> _About this exercise_
Scan the entries below for the word "bumps". Copy out every line in which it occurs.
===
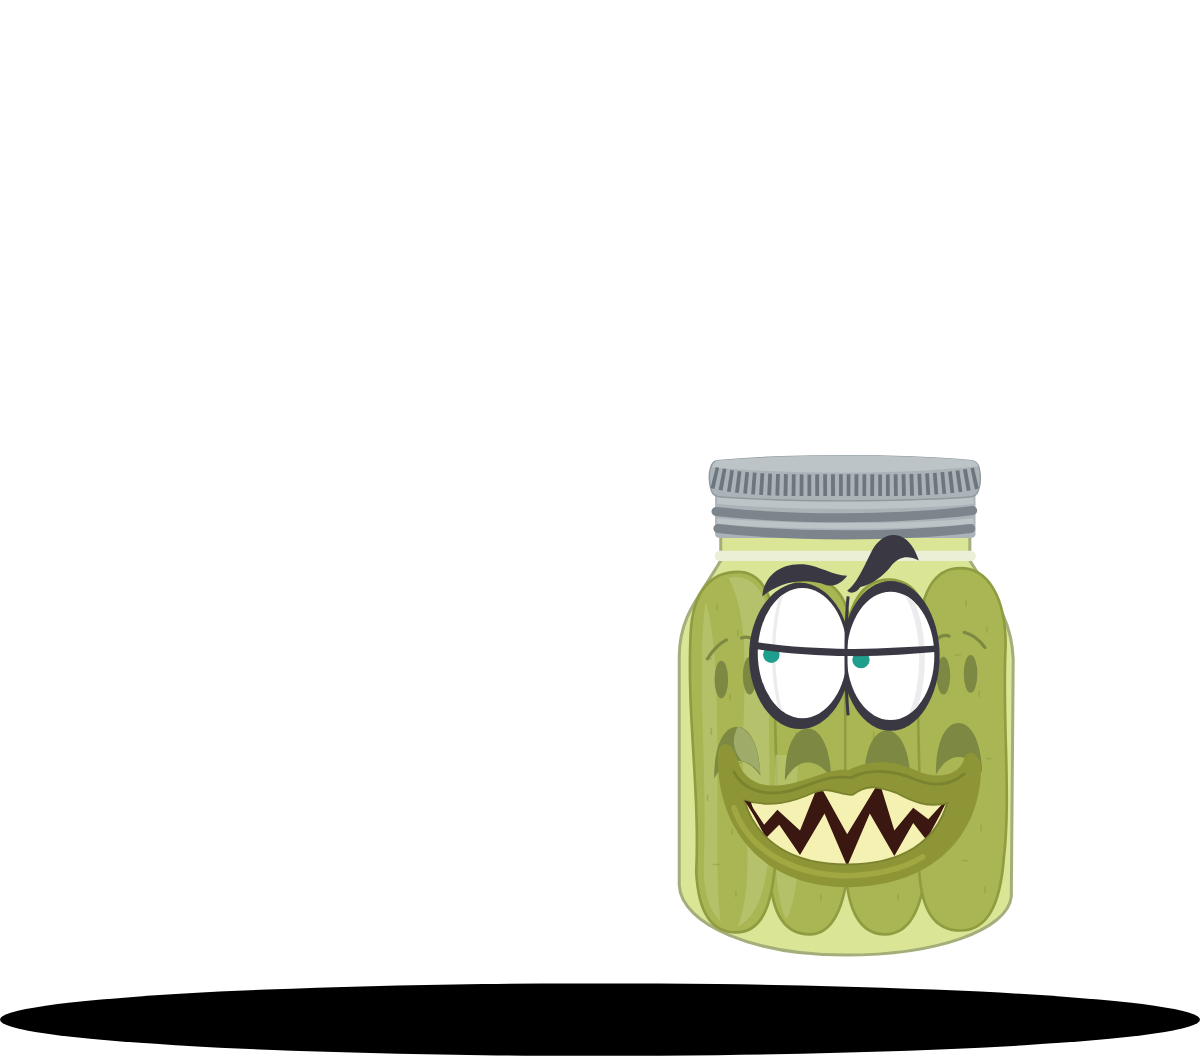
<!DOCTYPE html>
<html lang="en">
<head>
<meta charset="utf-8">
<title>Grumpy pickle jar</title>
<style>
:root {
  --paper: #ffffff;
  --shadow: #000000;
  --brine: #dbe596;
  --glass-edge: #a4ae7b;
  --pickle: #a9b653;
  --pickle-edge: #8f9c40;
  --pickle-light: #b9c673;
  --pickle-face: #7d8843;
  --lid: #abb3b8;
  --lid-light: #bcc4c8;
  --lid-dark: #7c858b;
  --lid-edge: #8f999e;
  --ink: #3a3943;
  --eye: #ffffff;
  --eye-shade: #ececee;
  --iris: #1f9d8d;
  --lip: #8d9536;
  --lip-light: #a0a842;
  --lip-edge: #7b832e;
  --mouth: #3a1710;
  --tooth: #f5f1b3;
}
html, body { margin: 0; width: 1200px; height: 1057px; overflow: hidden; background: var(--paper); }
.artboard { display: block; width: 1200px; height: 1057px; }
.shadow { fill: var(--shadow); }
.glass { fill: var(--brine); stroke: var(--glass-edge); stroke-width: 1.6; }
.pickle { fill: var(--pickle); stroke: var(--pickle-edge); stroke-width: 1.4; }
.pickle-light { fill: var(--pickle-light); }
.bump { fill: none; stroke: var(--pickle-edge); stroke-width: .8; stroke-linecap: round; opacity: .55; }
.small-face { fill: var(--pickle-face); }
.small-brow { fill: none; stroke: var(--pickle-face); stroke-width: 1.7; stroke-linecap: round; }
.ink { fill: var(--ink); }
</style>
</head>
<body>
<svg class="artboard" viewBox="0 0 636 560" preserveAspectRatio="none" role="img" aria-label="A jar of pickles with a scheming, toothy face">
  <defs>
    <path id="small-frown" d="M-12 14.500C-12-5-6-13 0-13C6-13 12-5 12.500 13C9 8 5 5 0 5C-5 5-9 9-12 14.500Z"/>
    <g id="bumps">
      <path d="M0 0v3M11 14v3M-6 29h3M7 48v3M-3 66v3M11 84h2M-5 101v3M8 119v3M-2 138h3M10 152v3"/>
    </g>
    <clipPath id="left-eye"><ellipse cx="425.300" cy="346" rx="23.700" ry="34.500"/></clipPath>
    <clipPath id="right-eye"><ellipse cx="472" cy="347.500" rx="23.200" ry="34"/></clipPath>
    <clipPath id="grin">
      <path d="M394.500 424C409 428 420 425 431 420C440 416 446 422 452 421C460 415 466 417 475 420C484 425 492 428 502 425.500C496 446 478 458 449 458C420 458 401 446 394.500 424Z"/>
    </clipPath>
  </defs>

  <ellipse class="shadow" cx="318" cy="540.200" rx="318" ry="19.200"/>

  <g id="jar-glass">
    <path class="glass" d="M382 281V297C371 316 360 326 360 348V469C361 490 400 506 448 506C496 506 534 493 536 475L537 349C536 326 525 315 514 297V281Z"/>
    <path d="M381.500 294.500H514.500" fill="none" stroke="#eaefd6" stroke-width="5.500" stroke-linecap="round"/>
  </g>

  <g id="pickles">
    <path class="pickle" d="M408 333C409 315 419 307 430 307C444 307 452 320 452 345C451 380 453 420 450 455C448 481 441 495 429 495C416 495 409 484 408 463Z"/>
    <path class="pickle" d="M448 346C448 319 458 307 471 307C485 307 493 320 493 345C492 384 494 425 491 457C489 482 482 495 469 495C455 495 449 481 448 459Z"/>
    <path class="pickle" d="M366 336C367 313 377 303 391 303C405 303 412 319 411 343C409 383 414 421 411 456C409 482 403 494 390 494C376 494 370 482 369 462C371 420 364 379 366 336Z"/>
    <path class="pickle" d="M487 340C487 314 495 301 509 301C524 301 533 317 533 342C531 380 536 421 532 455C530 480 523 493 509 493C495 493 488 482 487 459C489 418 485 377 487 340Z"/>
    <path class="pickle-light" d="M386 306C396 304 405 310 408 327C407 360 408 400 408 448C406 471 402 485 391 491C397 475 397 455 395 430C390 386 402 336 386 306Z" opacity=".75"/>
    <path class="pickle-light" d="M374 319C369 355 375 405 373 459C373 473 376 483 382 488C377 455 385 352 374 319Z" opacity=".7"/>
    <path class="pickle-light" d="M411 400H423C421 436 427 465 417 487C410 477 410 440 411 400Z" opacity=".7"/>
    <g class="bump">
      <use href="#bumps" x="380" y="320"/>
      <use href="#bumps" x="425" y="322"/>
      <use href="#bumps" x="466" y="322"/>
      <use href="#bumps" x="512" y="318"/>
    </g>
  </g>

  <g id="small-faces">
    <g class="small-face">
      <ellipse cx="382.300" cy="360" rx="3.600" ry="10"/>
      <ellipse cx="397.300" cy="358" rx="3.600" ry="10"/>
      <ellipse cx="500" cy="358" rx="3.600" ry="10"/>
      <ellipse cx="514.400" cy="357" rx="3.600" ry="10"/>
      <use href="#small-frown" x="390.500" y="398"/>
      <use href="#small-frown" x="428" y="399"/>
      <use href="#small-frown" x="470" y="400"/>
      <use href="#small-frown" x="508" y="396"/>
    </g>
    <path d="M391 385C399 387 402 397 403 410C400 406 397 404 393 403C388 397 388 391 391 385Z" fill="#9fab69"/>
    <path class="small-brow" d="M375 349C378 344 381 341 385 339M393 338C396 337 399 338 401 341M496 339C498 337 501 336 503 337M511 335C515 336 519 339 522 343"/>
  </g>

  <g id="lid">
    <path d="M379 260H517V283Q517 285 514 285H382Q379 285 379 283Z" fill="var(--lid)"/>
    <path d="M380 265C420 268.500 476 268.500 516 265" fill="none" stroke="var(--lid-light)" stroke-width="4"/>
    <path d="M379.500 271C420 275.500 476 275.500 515.500 270.500" fill="none" stroke="var(--lid-dark)" stroke-width="4.800" stroke-linecap="round"/>
    <path d="M380 276C420 279.500 476 279.500 516 276" fill="none" stroke="var(--lid-light)" stroke-width="3"/>
    <path d="M380.500 280C420 284.500 476 284.500 514.500 280" fill="none" stroke="var(--lid-dark)" stroke-width="4.800" stroke-linecap="round"/>
    <path d="M380 244C420 240.500 476 240.500 515 244Q518 244.300 519 248Q520.500 255 518.500 260Q517.500 263 514 263.300C475 266 420 266 382 263.300Q378 263 377 260Q375 254 376.500 248Q377.500 244.300 380 244Z" fill="var(--lid)" stroke="var(--lid-edge)" stroke-width=".7"/>
    <path d="M380 244C420 240.500 476 240.500 515 244Q517.500 244.500 518.500 247C476 251.500 419 251.500 377.500 247.500Q378.500 244.500 380 244Z" fill="var(--lid-light)"/>
    <path d="M378 253C398 258 428 257 448 257S498 258 518.500 253" fill="none" stroke="#6d767c" stroke-width="11.500" stroke-dasharray="2 2.180"/>
  </g>

  <g id="eyes">
    <ellipse class="ink" cx="424" cy="347.500" rx="27" ry="38.700"/>
    <ellipse class="ink" cx="472" cy="347.500" rx="26" ry="39.700"/>
    <ellipse cx="425.300" cy="346" rx="23.700" ry="34.500" fill="var(--eye)"/>
    <ellipse cx="472" cy="347.500" rx="23.200" ry="34" fill="var(--eye)"/>
    <g clip-path="url(#left-eye)">
      <path d="M416 310C408 330 408 362 416 384" fill="none" stroke="var(--eye-shade)" stroke-width="1.800"/>
      <circle cx="408.800" cy="346.800" r="4.400" fill="var(--iris)"/>
    </g>
    <g clip-path="url(#right-eye)">
      <path d="M479 312C491 328 492 364 481 383" fill="none" stroke="var(--eye-shade)" stroke-width="3"/>
      <circle cx="456.300" cy="349.500" r="4.600" fill="var(--iris)"/>
    </g>
    <path class="ink" d="M398 339.800C414 342.500 432 343.600 450 343.800C466 344 483 342.500 497 342V345.300C483 346.500 467 347.800 450 347.600C432 347.400 414 346 398 343.500Z"/>
    <path d="M449.500 316C448 330 448 363 449.500 379" fill="none" stroke="var(--ink)" stroke-width="1.600"/>
  </g>

  <g id="brows" class="ink">
    <path d="M404 316C405 304 415 298 426 299C435 300 441 305 449 305C446 309 442 311 438 310C426 306 414 308 404 316Z"/>
    <path d="M449 313C454 309 457 302 461 294C465 285 471 282 477 284C482 286 485 291 487 297C481 294 477 295 473 299C468 306 461 310 456 311C454 314 451 315 449 313Z"/>
  </g>

  <g id="mouth">
    <path d="M380.500 398C383 391 389 394 391 403C395 416 407 418 420 415C435 411 441 407 450 408C459 403 472 402 485 408C498 414 509 410 511 402C513 396 519 399 520 406C520 444 493 470 449 470C405 470 379 440 380.500 398Z" fill="var(--lip)"/>
    <path d="M389 409C396 422 412 422 425 417C438 412 443 411 451 412C461 407 474 408 485 413C495 417 504 416 511 410" fill="none" stroke="var(--lip-edge)" stroke-width="1.500" stroke-linecap="round"/>
    <path d="M389 428C396 449 418 463 447 464C462 464 478 461 489 454" fill="none" stroke="var(--lip-light)" stroke-width="3" stroke-linecap="round"/>
    <g clip-path="url(#grin)">
      <path d="M390 412H506V462H390Z" fill="var(--tooth)"/>
      <path d="M393 421L399 428L405 437L412 429L424 440L434 415L449 442L466 414L474 440L484 428L492 434L503 422L498 432L491 445L484 436L474 453.500L461 431L449 459L437 431L424 453L413 437L406 444L399 431Z" fill="var(--mouth)"/>
    </g>
    <path d="M394.500 424C409 428 420 425 431 420C440 416 446 422 452 421C460 415 466 417 475 420C484 425 492 428 502 425.500C496 446 478 458 449 458C420 458 401 446 394.500 424Z" fill="none" stroke="var(--lip-edge)" stroke-width="1"/>
    <path d="M394.500 424L401 434L398 425Z" fill="var(--mouth)"/>
  </g>
</svg>
</body>
</html>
===
> _Response to the task_
    <g id="bumps">
      <use href="#bumps" x="380" y="320"/>
      <use href="#bumps" x="425" y="322"/>
      <use href="#bumps" x="466" y="322"/>
      <use href="#bumps" x="512" y="318"/>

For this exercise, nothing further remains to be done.